Over time, the vampiric practice of neck-biting has been reinterpreted as a sexual act. The fact that Let the Right One In’s vampire is physically a twelve-year-old girl, makes that act a rather chilling (and highly exaggerated) portrait of adolescent monstrosity. When her middle-aged servant Hakan fails to bring Eli her sustenance, she is forced to hunt for herself, and, in a rather startling scene, hunts down and kills a jogger with snarling ferocity. While it’s rather ridiculous to think of an actual child doing these things, placing a vampire into the body of a young girl is an excellent subversion of both childhood and vampirism.
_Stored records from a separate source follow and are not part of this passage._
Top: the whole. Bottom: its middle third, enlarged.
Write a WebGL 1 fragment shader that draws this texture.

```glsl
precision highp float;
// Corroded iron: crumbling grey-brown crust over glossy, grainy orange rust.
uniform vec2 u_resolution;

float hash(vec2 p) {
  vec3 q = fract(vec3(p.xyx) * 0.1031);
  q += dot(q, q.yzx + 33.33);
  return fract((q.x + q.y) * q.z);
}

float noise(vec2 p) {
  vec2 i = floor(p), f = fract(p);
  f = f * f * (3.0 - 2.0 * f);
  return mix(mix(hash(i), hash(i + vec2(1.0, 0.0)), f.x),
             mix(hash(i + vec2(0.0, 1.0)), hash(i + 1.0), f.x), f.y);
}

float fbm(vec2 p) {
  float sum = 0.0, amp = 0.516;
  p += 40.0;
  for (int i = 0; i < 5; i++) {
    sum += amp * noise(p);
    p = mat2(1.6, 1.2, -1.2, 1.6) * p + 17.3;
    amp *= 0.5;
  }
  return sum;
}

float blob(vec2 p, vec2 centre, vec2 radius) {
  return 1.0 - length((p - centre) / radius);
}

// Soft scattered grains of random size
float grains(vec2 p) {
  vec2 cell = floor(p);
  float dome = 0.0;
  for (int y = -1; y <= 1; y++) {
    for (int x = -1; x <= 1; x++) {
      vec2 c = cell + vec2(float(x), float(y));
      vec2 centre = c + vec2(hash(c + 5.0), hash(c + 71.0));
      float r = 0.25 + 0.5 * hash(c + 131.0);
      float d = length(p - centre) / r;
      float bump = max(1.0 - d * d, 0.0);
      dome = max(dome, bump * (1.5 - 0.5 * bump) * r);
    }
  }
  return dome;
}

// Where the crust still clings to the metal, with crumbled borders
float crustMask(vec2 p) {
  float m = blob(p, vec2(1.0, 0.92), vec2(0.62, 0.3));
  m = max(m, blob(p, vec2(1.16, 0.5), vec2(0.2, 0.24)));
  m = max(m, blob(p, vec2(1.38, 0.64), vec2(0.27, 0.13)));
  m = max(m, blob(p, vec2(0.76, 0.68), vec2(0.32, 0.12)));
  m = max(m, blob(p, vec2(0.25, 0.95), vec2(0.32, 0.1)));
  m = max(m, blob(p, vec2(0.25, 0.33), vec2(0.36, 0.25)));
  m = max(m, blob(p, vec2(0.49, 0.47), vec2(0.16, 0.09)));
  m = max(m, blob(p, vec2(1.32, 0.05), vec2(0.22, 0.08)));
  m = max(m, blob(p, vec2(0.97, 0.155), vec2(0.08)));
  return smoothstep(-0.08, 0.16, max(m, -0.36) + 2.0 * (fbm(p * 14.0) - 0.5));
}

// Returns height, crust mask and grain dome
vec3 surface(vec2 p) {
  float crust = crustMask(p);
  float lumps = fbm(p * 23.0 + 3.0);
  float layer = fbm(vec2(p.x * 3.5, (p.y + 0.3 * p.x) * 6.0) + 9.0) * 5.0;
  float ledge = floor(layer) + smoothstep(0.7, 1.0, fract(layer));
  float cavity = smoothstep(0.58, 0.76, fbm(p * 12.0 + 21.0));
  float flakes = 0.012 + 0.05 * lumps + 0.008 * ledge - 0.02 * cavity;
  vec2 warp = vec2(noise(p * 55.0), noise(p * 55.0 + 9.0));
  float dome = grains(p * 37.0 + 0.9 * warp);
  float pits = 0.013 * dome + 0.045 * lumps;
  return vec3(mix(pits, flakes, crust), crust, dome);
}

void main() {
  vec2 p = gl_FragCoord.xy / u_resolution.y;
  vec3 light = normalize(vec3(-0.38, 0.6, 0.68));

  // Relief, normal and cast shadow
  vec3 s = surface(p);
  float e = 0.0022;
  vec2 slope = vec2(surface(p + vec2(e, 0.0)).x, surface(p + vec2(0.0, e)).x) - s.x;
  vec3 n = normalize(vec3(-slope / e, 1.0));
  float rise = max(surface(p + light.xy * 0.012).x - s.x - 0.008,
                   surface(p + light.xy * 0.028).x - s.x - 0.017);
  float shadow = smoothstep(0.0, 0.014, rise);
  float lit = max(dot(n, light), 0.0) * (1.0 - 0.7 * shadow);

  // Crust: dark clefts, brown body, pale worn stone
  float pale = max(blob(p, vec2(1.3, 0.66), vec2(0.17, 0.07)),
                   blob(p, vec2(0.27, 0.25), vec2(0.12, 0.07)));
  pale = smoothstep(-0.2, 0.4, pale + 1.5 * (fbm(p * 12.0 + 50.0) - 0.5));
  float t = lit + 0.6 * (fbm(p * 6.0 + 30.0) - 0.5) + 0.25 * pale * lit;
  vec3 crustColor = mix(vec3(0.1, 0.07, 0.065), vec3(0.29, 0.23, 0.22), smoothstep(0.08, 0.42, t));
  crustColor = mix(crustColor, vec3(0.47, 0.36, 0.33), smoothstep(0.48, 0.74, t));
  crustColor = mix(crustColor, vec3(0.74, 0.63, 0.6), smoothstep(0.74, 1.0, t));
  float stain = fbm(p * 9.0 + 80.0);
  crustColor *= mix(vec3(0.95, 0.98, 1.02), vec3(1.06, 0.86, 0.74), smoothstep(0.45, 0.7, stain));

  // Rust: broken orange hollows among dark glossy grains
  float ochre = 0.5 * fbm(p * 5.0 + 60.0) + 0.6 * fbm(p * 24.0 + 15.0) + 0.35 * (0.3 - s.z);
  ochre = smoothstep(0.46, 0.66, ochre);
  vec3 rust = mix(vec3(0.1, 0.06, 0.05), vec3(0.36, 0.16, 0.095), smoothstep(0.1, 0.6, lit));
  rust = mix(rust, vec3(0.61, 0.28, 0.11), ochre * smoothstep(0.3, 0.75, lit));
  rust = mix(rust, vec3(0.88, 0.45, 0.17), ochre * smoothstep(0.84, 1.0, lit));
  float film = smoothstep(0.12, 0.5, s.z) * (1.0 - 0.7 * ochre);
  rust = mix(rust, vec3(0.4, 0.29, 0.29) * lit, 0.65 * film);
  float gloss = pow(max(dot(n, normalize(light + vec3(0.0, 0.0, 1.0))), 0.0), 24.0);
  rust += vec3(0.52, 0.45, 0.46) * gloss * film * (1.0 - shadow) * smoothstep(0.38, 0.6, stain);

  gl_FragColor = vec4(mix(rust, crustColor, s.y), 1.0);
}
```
Most modern depictions of vampirism depict the “disease” as attractive, sexy, and cool. Let the Right One In turns this completely on its head, making vampirism a stigma akin to AIDS (interestingly, they both are contracted through blood transfusion). Late into the film, Eli bites and infects a woman, Virginia, with vampirism, and she shame leads to her to request an assisted suicide: having her drapes opened so sunlight can destroy her. The film almost intentionally avoids showing too much mourning by her lover, who briefly attempts to make amends with her for an earlier argument, but does not spend too much time in anguish over Virginia’s death. He even seems somewhat disgusted by what she had become. The way the scene is handled suggests a fairly rigid conservatism in the town, and when juxtaposed with the romance between Eli and Oskar and Eli’s vampirism, creates a more defiant antagonistic attitude toward them, and their “monstrosities”, in the world the film inhabits.
Let the Right One In follows the vampire narrative’s tropes and adheres to the framework of the narrative fairly well in terms of themes and ideas, but completely rips out the meat of those and refits them to work with adolescents. Eli has that controlling sexuality and the sexual act of biting, but also falls into childhood-esque affection for Oskar. The combination of the adolescent form, the vampiric sexuality, and monstrous, violent acts that are shared by other children in the film make for a disturbing and unique vision of the vampire.